EXERCISE PROMPT: If a line in the data below holds the word "href", copy it.

——

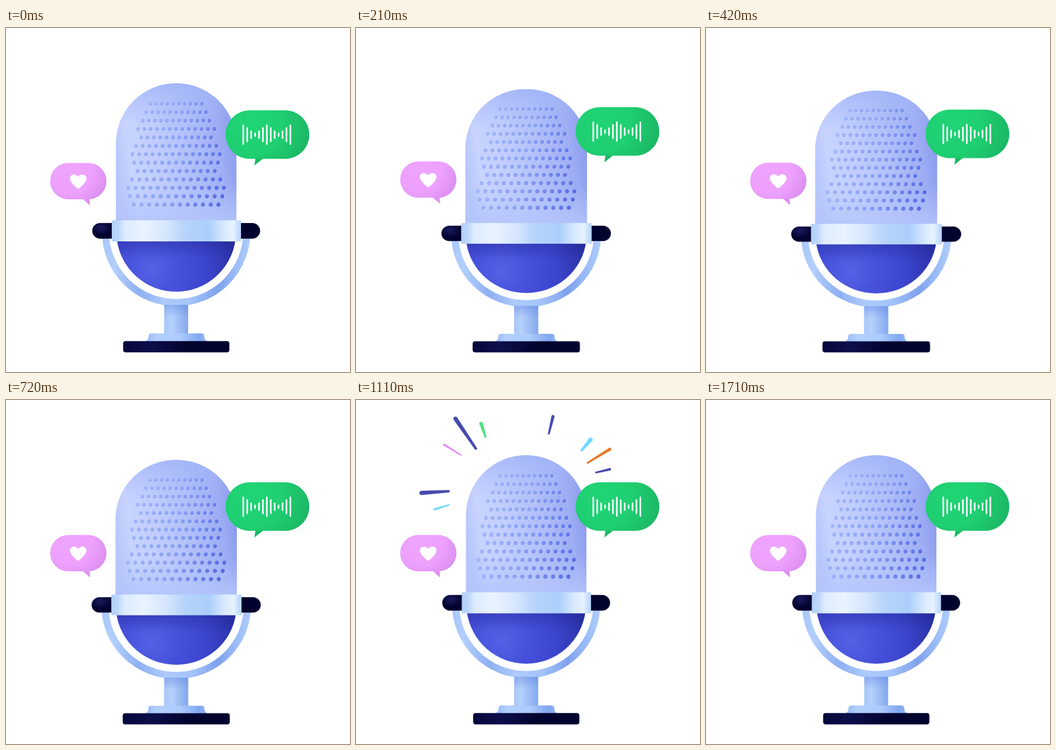
Recreate the animation shown at these times as an HTML page. Size 748 by 748 pixels, loop 1740 ms.

```html
<!DOCTYPE html>
<html lang="en">
<head>
<meta charset="utf-8">
<title>Microphone</title>
<style>
  html, body { margin: 0; width: 100%; height: 100%; overflow: hidden; background: #fff; }
  svg { display: block; width: 100vw; height: 100vh; }
  .mic, .bubble, .drift, .burst { animation: 1740ms linear infinite; }
  .mic { transform-origin: 370px 705px; animation-name: squash; }
  .bubble { animation-name: hop; }
  .drift, .burst { transform-origin: 370px 218px; }
  .drift { animation-name: drift; }
  .burst { animation-name: burst; }

  @keyframes squash {
    0% { transform: scale(1, 1); }
    15.517% { transform: scale(1.0127, .9726); }
    39.655% { transform: scale(1.0127, .9726); animation-timing-function: cubic-bezier(.3333, .6667, .6667, 1); }
    48.276%, 100% { transform: scale(1, 1); }
  }
  @keyframes hop {
    0%, 8.621% { transform: none; animation-timing-function: ease-in-out; }
    17.241% { transform: translateY(var(--hop)); animation-timing-function: ease-in-out; }
    25.862%, 100% { transform: none; }
  }
  @keyframes drift {
    0%, 41.379% { transform: scale(.876); animation-timing-function: cubic-bezier(.3333, .6667, .6667, 1); }
    100% { transform: scale(1.084); }
  }
  @keyframes burst {
    0%, 41.378% { transform: scale(.35); opacity: 0; }
    41.379% { transform: scale(.35); opacity: 1; animation-timing-function: cubic-bezier(.2, .7, .4, 1); }
    53.448%, 77.586% { transform: scale(1); opacity: 1; }
    97.701%, 100% { transform: scale(1); opacity: 0; }
  }
</style>
</head>
<body>
<svg viewBox="0 0 748 748" xmlns="http://www.w3.org/2000/svg">
  <defs>
    <linearGradient id="body" x1="0" y1=".58" x2="1" y2=".42">
      <stop offset="0" stop-color="#b7c7fc"/><stop offset=".12" stop-color="#c8d4ff"/>
      <stop offset=".34" stop-color="#c1cdfe"/><stop offset=".62" stop-color="#b0bff9"/>
      <stop offset=".86" stop-color="#9eadf4"/><stop offset="1" stop-color="#8b9bee"/>
    </linearGradient>
    <linearGradient id="bodyEnds" x2="0" y2="1">
      <stop offset="0" stop-color="#9fb3f8" stop-opacity=".7"/><stop offset=".3" stop-color="#a9bafa" stop-opacity="0"/>
      <stop offset=".72" stop-color="#b4c5fb" stop-opacity="0"/><stop offset="1" stop-color="#b4c5fb" stop-opacity=".85"/>
    </linearGradient>
    <linearGradient id="dot" gradientUnits="userSpaceOnUse" x1="262" x2="478" y1="250" y2="290">
      <stop offset="0" stop-color="#a5b9f9"/><stop offset=".5" stop-color="#8da3f4"/><stop offset="1" stop-color="#5a6de8"/>
    </linearGradient>
    <linearGradient id="band">
      <stop offset="0" stop-color="#b3cff9"/><stop offset=".05" stop-color="#bcd7fb"/>
      <stop offset=".1" stop-color="#deecff"/><stop offset=".25" stop-color="#eaf4ff"/>
      <stop offset=".42" stop-color="#d6e6fe"/><stop offset=".56" stop-color="#b8d5fb"/>
      <stop offset=".75" stop-color="#abcffa"/><stop offset=".88" stop-color="#dcecff"/>
      <stop offset=".94" stop-color="#e6f3ff"/><stop offset="1" stop-color="#b4d3fa"/>
    </linearGradient>
    <radialGradient id="bowl" gradientUnits="userSpaceOnUse" cx="315" cy="525" r="185">
      <stop offset="0" stop-color="#5462e6"/><stop offset=".35" stop-color="#4650da"/>
      <stop offset=".65" stop-color="#3c45cd"/><stop offset="1" stop-color="#2a31a6"/>
    </radialGradient>
    <linearGradient id="bowlShade" x2="0" y2="1">
      <stop offset="0" stop-color="#20278f" stop-opacity=".4"/><stop offset=".35" stop-color="#20278f" stop-opacity="0"/>
    </linearGradient>
    <linearGradient id="fork" gradientUnits="userSpaceOnUse" x1="209" x2="531" y1="0" y2="0">
      <stop offset="0" stop-color="#a9c7fa"/><stop offset=".08" stop-color="#b3cffc"/>
      <stop offset=".25" stop-color="#8fb0f2"/><stop offset=".42" stop-color="#aecbfc"/>
      <stop offset=".6" stop-color="#a5c4fa"/><stop offset=".78" stop-color="#7fa2ee"/>
      <stop offset=".92" stop-color="#9fc0f8"/><stop offset="1" stop-color="#b0cefc"/>
    </linearGradient>
    <linearGradient id="stem">
      <stop offset="0" stop-color="#a8c6f9"/><stop offset=".3" stop-color="#b6d1fc"/>
      <stop offset=".7" stop-color="#9abaf5"/><stop offset="1" stop-color="#84a7ee"/>
    </linearGradient>
    <linearGradient id="stemShade" x2="0" y2="1">
      <stop offset="0" stop-color="#5f87e4" stop-opacity=".45"/><stop offset=".4" stop-color="#5f87e4" stop-opacity="0"/>
    </linearGradient>
    <linearGradient id="foot">
      <stop offset="0" stop-color="#94b5f5"/><stop offset=".2" stop-color="#b3d0fd"/>
      <stop offset=".55" stop-color="#adccfc"/><stop offset=".85" stop-color="#82a7f0"/><stop offset="1" stop-color="#9bbcf7"/>
    </linearGradient>
    <radialGradient id="knob" cx=".4" cy=".28" r=".5">
      <stop offset="0" stop-color="#1a1b5c"/><stop offset="1" stop-color="#02022f"/>
    </radialGradient>
    <linearGradient id="base">
      <stop offset="0" stop-color="#05063a"/><stop offset=".25" stop-color="#0d0f4a"/><stop offset=".6" stop-color="#02032f"/>
    </linearGradient>
    <radialGradient id="green" gradientUnits="userSpaceOnUse" cx="535" cy="210" r="128">
      <stop offset="0" stop-color="#20d576"/><stop offset=".5" stop-color="#1fcf71"/><stop offset="1" stop-color="#1cb765"/>
    </radialGradient>
    <radialGradient id="pink" gradientUnits="userSpaceOnUse" cx="140" cy="310" r="90">
      <stop offset="0" stop-color="#efa4ff"/><stop offset=".55" stop-color="#eda1fd"/><stop offset="1" stop-color="#d98cee"/>
    </radialGradient>
    <path id="cup" d="M241 459.500A130 130 0 0 0 499 459.500Z"/>
    <path id="shell" d="M239 420V251A131 131 0 0 1 501 251V420Z"/>
    <rect id="post" x="344" y="602" width="52" height="65"/>
  </defs>

  <g class="drift"><g class="burst" id="rays"></g></g>

  <g class="mic">
    <path d="M216.500 443.500A153.500 153.500 0 0 0 523.500 443.500" fill="none" stroke="url(#fork)" stroke-width="15.500"/>
    <use href="#post" fill="url(#stem)"/>
    <use href="#post" fill="url(#stemShade)"/>
    <path d="M300 682Q310 680 310 670Q310 664 316 664H425Q431 664 431 670Q431 680 441 682Z" fill="url(#foot)"/>
    <rect x="254.700" y="680.700" width="231" height="24.500" rx="5" fill="url(#base)"/>
    <path d="M235 424H204.500A17 17 0 0 0 204.500 458H235Z" fill="url(#knob)"/>
    <path d="M505 424H535.500A17 17 0 0 1 535.500 458H505Z" fill="#02022f"/>
    <use href="#cup" fill="url(#bowl)"/>
    <use href="#cup" fill="url(#bowlShade)"/>
    <use href="#shell" fill="url(#body)"/>
    <use href="#shell" fill="url(#bodyEnds)"/>
    <g id="rim" fill="#d3deff" opacity=".65" transform="translate(1 1)"></g>
    <g id="dots" fill="url(#dot)"></g>
    <rect x="230" y="418" width="281" height="46" rx="1.500" fill="url(#band)"/>
  </g>

  <g class="bubble" style="--hop:-20px">
    <path d="M543 280L540 299L560 283Z" fill="#19bb65"/>
    <rect x="477.500" y="179" width="182" height="105.500" rx="52.700" fill="url(#green)"/>
    <path id="wave" stroke="#fff" stroke-width="3.400" stroke-linecap="round"/>
  </g>

  <g class="bubble" style="--hop:-10px">
    <path d="M166 371L183 386L181 367Z" fill="#dd92f1"/>
    <rect x="96" y="293.500" width="122.500" height="79" rx="39.500" fill="url(#pink)"/>
    <path d="M157 349.500C155 349.500 139 336 139 327.500C139 318 151.500 315.500 157 323.500C162.500 315.500 175 318 175 327.500C175 336 159 349.500 157 349.500Z" fill="#fff"/>
  </g>
</svg>
<script>
  const byId = id => document.getElementById(id);

  // Grille: dots per row, and x of the first dot; rows are centred on 370
  const counts = [10, 11, 12, 13, 12, 13, 14, 13, 12, 13, 14, 13, 12];
  const starts = [314, 305, 297.5, 287, 294, 282.5, 275, 279, 286, 274, 266, 269.5, 278];
  let grille = '';
  counts.forEach((n, row) => {
    const y = 165 + row * 18.27;
    for (let i = 0; i < n; i++) {
      const x = starts[row] + i * 2 * (370 - starts[row]) / (n - 1);
      const rx = 4.1 + row * .065 - Math.abs(x - 370) * .003;
      grille += `<ellipse cx="${x.toFixed(1)}" cy="${y.toFixed(1)}" rx="${rx.toFixed(2)}" ry="${(4.4 + row * .04).toFixed(2)}"/>`;
    }
  });
  byId('dots').innerHTML = byId('rim').innerHTML = grille;

  // Sound wave: bars shrink and grow with a period of six
  const half = [20.3, 14.5, 7.5, 3, 7.5, 14.5];
  byId('wave').setAttribute('d', Array.from({ length: 13 }, (_, i) => {
    const h = half[i % 6];
    return `M${516 + i * 8.53} ${232 - h}v${2 * h}`;
  }).join(''));

  // Rays: outer point, inner point, outer and inner radius, colour
  const indigo = '#464aae', sky = '#72d8ff';
  const rays = [
    [217, 41.5, 261, 106, 4.6, 2.8, indigo],
    [272.5, 52, 282, 81, 4, 2.2, '#55e084'],
    [193, 98, 229, 120, 2.5, 1.5, '#e291f2'],
    [143.5, 202, 202, 198.5, 4.6, 2.7, indigo],
    [172.5, 237.5, 203, 228, 2.6, 1.5, sky],
    [428, 37, 419, 74, 3.4, 2, indigo],
    [509.5, 87, 490, 110, 4.6, 2.4, sky],
    [551, 107.5, 503, 137, 3.3, 2, '#e67829'],
    [551, 151, 521, 158, 2.7, 1.8, indigo],
  ];
  byId('rays').innerHTML = rays.map(([x, y, u, v, r, q, color]) => {
    const len = Math.hypot(u - x, v - y), nx = (y - v) / len, ny = (u - x) / len;
    const at = (px, py, k) => `${px + nx * k} ${py + ny * k}`;
    return `<path fill="${color}" d="M${at(x, y, r)}L${at(u, v, q)}A${q} ${q} 0 0 0 ${at(u, v, -q)}` +
      `L${at(x, y, -r)}A${r} ${r} 0 0 0 ${at(x, y, r)}Z"/>`;
  }).join('');
</script>
</body>
</html>
```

——

RESPONSE TO THIS EXERCISE:
    <use href="#post" fill="url(#stem)"/>
    <use href="#post" fill="url(#stemShade)"/>
    <use href="#cup" fill="url(#bowl)"/>
    <use href="#cup" fill="url(#bowlShade)"/>
    <use href="#shell" fill="url(#body)"/>
    <use href="#shell" fill="url(#bodyEnds)"/>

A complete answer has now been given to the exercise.